IT’S ALWAYS exciting to see one of our books finding its way around the world. In particular, we’re getting a lot of interest in The Red Piano from the United States at present. Here’s a review from Charlotte’s Weblog, a children’s book review site run by librarians in Cleveland Heights, Ohio:
Imagine the thing you love to do most in the world. Something you do whenever you get a chance, something you talk about to other people because you want them to know all about it. Now imagine that the thing you love to do has been made illegal. Not only that, but now you have to be retrained to love other things.
This is life in 1975 for Zhu Xiao-Mei, a young girl stuck in a Chinese Cultural Revolution Camp where the Communist Party conducts “learning through labour and self-criticism.” Brrrr!
Zhu Xiao-Mei has played the piano since she was little but has spent the last five years in a world where the piano, and pianists, are illegal. Somehow, she and her accomplice in the camp managed to smuggle a piano in. A miracle! Now she can play the piano after working in the field, performing pieces written on small scraps of paper she hides in notebooks. But eventually, Zhu Xiao-Mei and her piano are discovered …
This book is larger than normal size for a picture book, and well worth the extra space. The simple art style combining small collage elements with inky brushtrokes is beautiful. Beside the worn and dirty tan, the only other color in the book is a deep red. It’s hard not to be moved by this biography of Zhu Xiao-Mei, the young pianist who plays for the love of music in a hostile situation.
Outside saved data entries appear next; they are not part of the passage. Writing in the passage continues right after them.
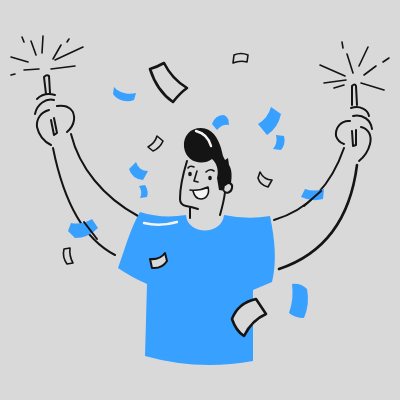
<!DOCTYPE html>
<html lang="en">
<head>
<meta charset="utf-8">
<title>Celebration with sparklers</title>
<style>
:root { --paper: #d9d9d9; --ink: #141414; --blue: #38a0ff; --white: #f4f4f4; }
html, body { margin: 0; background: var(--paper); overflow: hidden; }
svg { display: block; width: 400px; height: 400px; }
.line { fill: none; stroke: var(--ink); stroke-width: 2; stroke-linecap: round; stroke-linejoin: round; }
.thin { stroke-width: 1.6; }
.bold { stroke-width: 2.6; }
.paper { fill: var(--paper); }
.blue { fill: var(--blue); }
.ink { fill: var(--ink); }
.shine { fill: none; stroke: var(--white); stroke-width: 2.4; stroke-linecap: round; }
</style>
</head>
<body>
<svg viewBox="0 0 400 400" role="img" aria-label="Cheering man in a blue shirt holding two sparklers among confetti">
  <rect class="paper" width="400" height="400"/>

  <g id="arms" class="line">
    <path d="M71 134C79 167 103 197 138 216"/>
    <path d="M53 148C62 193 80 237 115 255"/>
    <path d="M344 148C332 183 311 209 274 220"/>
    <path d="M357 165C350 220 324 254 279 269" class="bold"/>
  </g>

  <g id="left-sparkler">
    <g class="line thin">
      <path d="M43 36L42 53M31 41L36 55M22 37L24 42M11 57L28 62M11 75L15 74M24 70L39 69M69 39L67 42M61 45L53 59M83 47L55 60M51 69L75 66"/>
    </g>
    <path class="line paper" d="M46 94L44 77Q47 74 49 76L50 93"/>
    <path class="line" d="M37 99Q44 92 55 95M35 114C37 104 46 98 54 100M57 106C69 104 75 111 74 120Q73 127 67 132M49 110C41 112 36 119 37 127C39 136 45 142 51 145"/>
    <path class="line paper" d="M51 120L54 135L57 133L54 118"/>
  </g>

  <g id="right-sparkler">
    <g class="line thin">
      <path d="M342 42L343 48M347 54L353 73M368 47L359 66M389 58L383 62M376 66L364 75M320 65L345 76M324 83L346 80M334 88L344 85M361 83L384 90"/>
    </g>
    <path class="line paper" d="M352 105V86Q355 83 356 86L357 105"/>
    <path class="line" d="M351 108C360 105 368 110 369 116M353 116C363 114 371 120 372 129M350 121C341 120 335 128 336 136Q338 142 344 144M361 127C369 129 372 136 370 144C368 152 364 157 359 161"/>
    <path class="line paper" d="M352 131L353 146L356 145L356 130"/>
  </g>

  <g id="shirt">
    <path class="blue" d="M140 212Q162 219 186 215C187 235 222 236 224 215Q248 220 270 216C275 240 277 262 272 282L253 290V361Q198 371 145 356L147 284Q131 277 118 268C125 249 130 229 140 212Z"/>
    <path class="shine" d="M144 223Q160 227 177 222"/>
  </g>

  <g id="head">
    <path class="line" d="M190 208L190 218M225 192C224 201 222 208 220 215"/>
    <path class="line" d="M187 161C183 174 180 188 180 199Q180 205 186 206Q192 207 198 209"/>
    <path class="ink" d="M184 147C183 136 190 128 201 128C212 128 218 138 221 148L223 156L225 160L228 158L229 165C232 169 232 177 231 183Q227 182 225 191L219 190L217 178C219 171 217 163 212 159C203 166 186 163 184 147Z"/>
    <path class="line paper" d="M225 185C229 181 233 184 232 188C231 193 226 194 224 191"/>
    <path class="shine" d="M196 131C204 133 209 139 211 146"/>
    <g id="face">
      <path class="line thin" d="M188 168Q190 165 194 167M206 172Q210 168 214 171M197 171L194 181L198 182"/>
      <ellipse class="ink" cx="190" cy="174" rx="1.8" ry="2.3"/>
      <ellipse class="ink" cx="210" cy="178" rx="1.8" ry="2.3"/>
      <path class="line thin" style="fill:var(--white)" d="M190 190Q200 191 208 187C210 194 206 199 201 199C196 199 194 195 193 191"/>
    </g>
  </g>

  <g id="blue-confetti" class="blue">
    <path d="M114 87C119 93 128 95 136 93L134 100C126 103 117 100 113 94Z"/>
    <path d="M212 124Q215 115 224 115Q229 117 229 125Q222 124 217 130Z"/>
    <path d="M258 124Q268 118 271 107L281 114Q278 128 267 135Z"/>
    <path d="M276 135L284 136Q286 144 281 150L273 149Q278 143 276 135Z"/>
    <path d="M136 162Q139 171 148 171L143 180Q132 179 129 169Z"/>
    <path d="M139 186L145 185Q149 191 147 197L140 198Q143 192 139 186Z"/>
    <path d="M305 189Q314 192 324 189L323 199Q312 202 301 197Z"/>
    <path d="M71 223Q82 225 92 219L98 228Q88 238 75 238L68 231Z"/>
    <path d="M292 284Q301 283 307 289Q310 304 304 318Q295 318 289 313Q294 299 292 284Z"/>
  </g>
  <path class="line" d="M84 222L97 239M304 206L321 191"/>

  <g id="outlined-confetti" class="line">
    <path class="bold" d="M150 69Q157 67 164 63Q172 79 187 88Q180 93 173 102Q157 91 150 69Z"/>
    <path class="thin" d="M234 55Q241 52 248 55L247 62Q240 60 233 63Z"/>
    <path class="thin" d="M148 147Q155 143 157 136L163 141Q160 148 153 151Z"/>
    <path class="thin" d="M260 172Q264 180 272 180L268 187Q260 185 258 178Z"/>
    <path class="thin" d="M64 249L70 248Q69 256 73 263L67 264Q62 257 64 249Z"/>
    <path class="paper" d="M150 259Q160 260 165 253L167 261Q162 269 152 268Z"/>
    <path class="paper bold" d="M232 319Q238 303 256 299L266 314Q252 320 244 336Q236 331 232 319Z"/>
  </g>
</svg>
</body>
</html>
One of the most popular posts on this blog is our interview with the book’s author, André Leblanc, who explains how he turned Zhu Xiao-Mei’s true story into a work of children’s fiction. Well worth a read if you haven’t already.